For the seeker
The following pages are the teeth of this ministry. My question to you is are you on a truth quest or a happiness quest? If you are on a happiness quest, seeking comfort, truth could prove to be evasive. However, if you are on a truth quest, sincerely seeking it, you will find peace in your life, and perhaps some happiness along the way. I think a quote from A. W. Tozer is appropriate here…”(F)or myself, I long ago decided that I would rather know the truth than be happy in ignorance. If I cannot have both truth and happiness, give me truth. We’ll have a long time to be happy in heaven.” (1)
This part of the ministry is about understanding a worldview and challenging whether or not yours is based on truth. We all possess a worldview, but how many of us have really taken the time to reflect the truth of it, the validity of it, or the objectiveness of it? Can a worldview be truly objective? How does a person establish a truthful worldview, or discern a fallacious one? You may be even wondering what a worldview really is?
Let’s start off with a colloquial definition. A worldview is ostensibly a way of how you perceive and understand the world to be, and also deeper questions like your purpose, meaning, and value. How you view something like morality, for example, is a major tenet in a worldview. If you are anything like me, your worldview may have changed through the years, perhaps without you pausing to think much about it. In ways we are products of our environment and have been given genetic dispositions from our parents which help initially shape us. We then experience events such as coming from loving families, broken families, no families, small towns, farms, big cities, cold areas, warm areas, English-speaking countries, non-English-speaking countries, mixed diversity, rich, poor, middle-of-the-road, etc. You get the point. These experiences also help shape your worldview. Then many of us go through high school, some of us go to college and beyond, some go to the military, some go straight to a job out of high school. Some of us may have had a significant event in our life which has altered our worldview.
Have you ever taken the time to really reflect on the ontology of the worldview you keep? What is it based on? Is it based on what your mom and dad taught you, on social trends, on what’s acceptable, on what goes against the grain? Is it based on what is attractive to you, what is novel and relatively undiscovered? Perhaps it is based on evidence, reason, and logic? Popular nowadays is what feels good, what feels right. If a worldview is based purely on emotions, then how can we trust it? Our emotions can be truthful in the fact we really feel them, but where emotions enter into the world of morality is when we actuate them, either through cognition or physical activity. And this is the realm where emotions betray us. So if your worldview is based on one of these scenarios, what is your litmus test for its truth? Does that even matter? If truth doesn’t matter then how would you ever discern true right from true wrong?

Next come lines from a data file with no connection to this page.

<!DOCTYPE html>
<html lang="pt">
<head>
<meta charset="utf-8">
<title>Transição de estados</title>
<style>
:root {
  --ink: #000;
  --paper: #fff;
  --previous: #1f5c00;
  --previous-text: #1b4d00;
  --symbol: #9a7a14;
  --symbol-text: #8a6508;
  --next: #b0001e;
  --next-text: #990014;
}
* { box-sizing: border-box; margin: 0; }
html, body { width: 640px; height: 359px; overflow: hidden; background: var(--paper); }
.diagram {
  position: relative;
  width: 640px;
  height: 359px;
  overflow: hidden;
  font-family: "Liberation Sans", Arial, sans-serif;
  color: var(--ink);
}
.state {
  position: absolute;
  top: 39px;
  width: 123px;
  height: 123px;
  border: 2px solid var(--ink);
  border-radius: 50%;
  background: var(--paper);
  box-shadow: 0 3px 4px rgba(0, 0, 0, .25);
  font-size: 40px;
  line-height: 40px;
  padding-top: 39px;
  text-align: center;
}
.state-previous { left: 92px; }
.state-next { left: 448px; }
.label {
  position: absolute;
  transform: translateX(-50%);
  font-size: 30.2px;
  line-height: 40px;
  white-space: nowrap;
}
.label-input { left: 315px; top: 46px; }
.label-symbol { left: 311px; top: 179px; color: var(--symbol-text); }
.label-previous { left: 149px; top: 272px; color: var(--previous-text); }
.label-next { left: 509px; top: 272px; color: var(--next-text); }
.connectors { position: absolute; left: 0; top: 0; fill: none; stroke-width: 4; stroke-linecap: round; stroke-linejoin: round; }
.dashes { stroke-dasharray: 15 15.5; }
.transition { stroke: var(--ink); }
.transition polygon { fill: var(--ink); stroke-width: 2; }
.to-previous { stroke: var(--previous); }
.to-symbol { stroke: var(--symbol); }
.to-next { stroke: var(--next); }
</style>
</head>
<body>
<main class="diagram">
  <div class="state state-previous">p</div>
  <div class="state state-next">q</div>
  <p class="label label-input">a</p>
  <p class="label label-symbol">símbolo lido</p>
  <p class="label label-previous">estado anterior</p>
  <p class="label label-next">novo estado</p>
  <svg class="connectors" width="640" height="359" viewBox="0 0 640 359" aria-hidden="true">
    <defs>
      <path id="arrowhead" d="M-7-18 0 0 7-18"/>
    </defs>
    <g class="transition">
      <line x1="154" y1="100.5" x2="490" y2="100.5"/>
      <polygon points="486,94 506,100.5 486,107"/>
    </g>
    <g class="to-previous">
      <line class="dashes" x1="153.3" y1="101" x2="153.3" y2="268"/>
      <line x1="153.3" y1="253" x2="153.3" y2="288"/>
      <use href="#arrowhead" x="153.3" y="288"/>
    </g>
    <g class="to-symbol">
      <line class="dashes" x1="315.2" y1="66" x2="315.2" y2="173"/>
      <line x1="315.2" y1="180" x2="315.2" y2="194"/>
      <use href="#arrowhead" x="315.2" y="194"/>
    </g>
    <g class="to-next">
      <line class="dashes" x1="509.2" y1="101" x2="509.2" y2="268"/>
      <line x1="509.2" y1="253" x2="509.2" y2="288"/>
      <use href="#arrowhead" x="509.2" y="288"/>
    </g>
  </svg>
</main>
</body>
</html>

if we were immortal there would be no purpose for our lives
This portion of the Galilean is built for those who are truth seekers, not happiness seekers. It is built for people looking to challenge their worldview. The reality is one day you will no longer be able to animate your body and exist in the world as you currently know it. This timeline could be as soon as tomorrow, we just don’t know. Can you predict the date and time when your heart will stop and your lungs take their last breath? Of course not, but interestingly, if we did live forever we would never have to seek this truth would we? What would be the point? Literally nothing we do on earth would ever matter because we would be immortal! And if we were immortal there wouldn’t need to be any purpose, meaning, value, or hope in our life, or other big existential questions like these. Kind of amazing to think about. Perhaps with our mortality God really is trying to tell us something?
But since we have an expiration date, this allows us to entertain the big questions. Questions like:
Why does anything exist at all?
What is the meaning of life?
What is my purpose?
Why am I here?
Why is there so much evil and suffering?
Why was I born and why do I have to die?
My hope is that you’ve at least thought about a few of these questions. The one fact we can be sure of before we even begin this journey is that if God doesn’t exist, none of these questions is relevant in any ultimate way. What do I mean by that? Simply this; if we are just squishy robots, the product of purely infinitesimal chances of a primordial biological soup gone right, then nothing matters ultimately. We are just strange, yet wonderful accidents of a blind biological process. Our behavior, our decisions, our toils and triumphs matter nil, ultimately speaking, and would only matter relative to our earthly life. If all we are is destined for the grave and nothing beyond, then everybody should feel free to do as they want, anything goes.
If we are just squishy robots, the product of purely infinitesimal chances of a primordial biological soup, then nothing matters ultimately.
However, if God exists, that changes everything. That means your behavior, your decisions, your toils and triumphs do matter, both here and beyond the grave. This is the journey towards truth; to try and understand what lies beyond the grave and what that means for us while we have our earthly bodies. It means discerning the truth of a worldview, and if God exists, how we can come to know Him. After all, wouldn’t He have left us a couple of bread crumbs? So if you’re interested in a quest for truth please continue. My prayer is that you will find a starting point in the following tracts and then go much further on your own than I can in a few paragraphs on this website. It’s time to get going, but before we do, please enjoy this small narrative from philosopher and theologian William Lane Craig on the absurdity of life without God…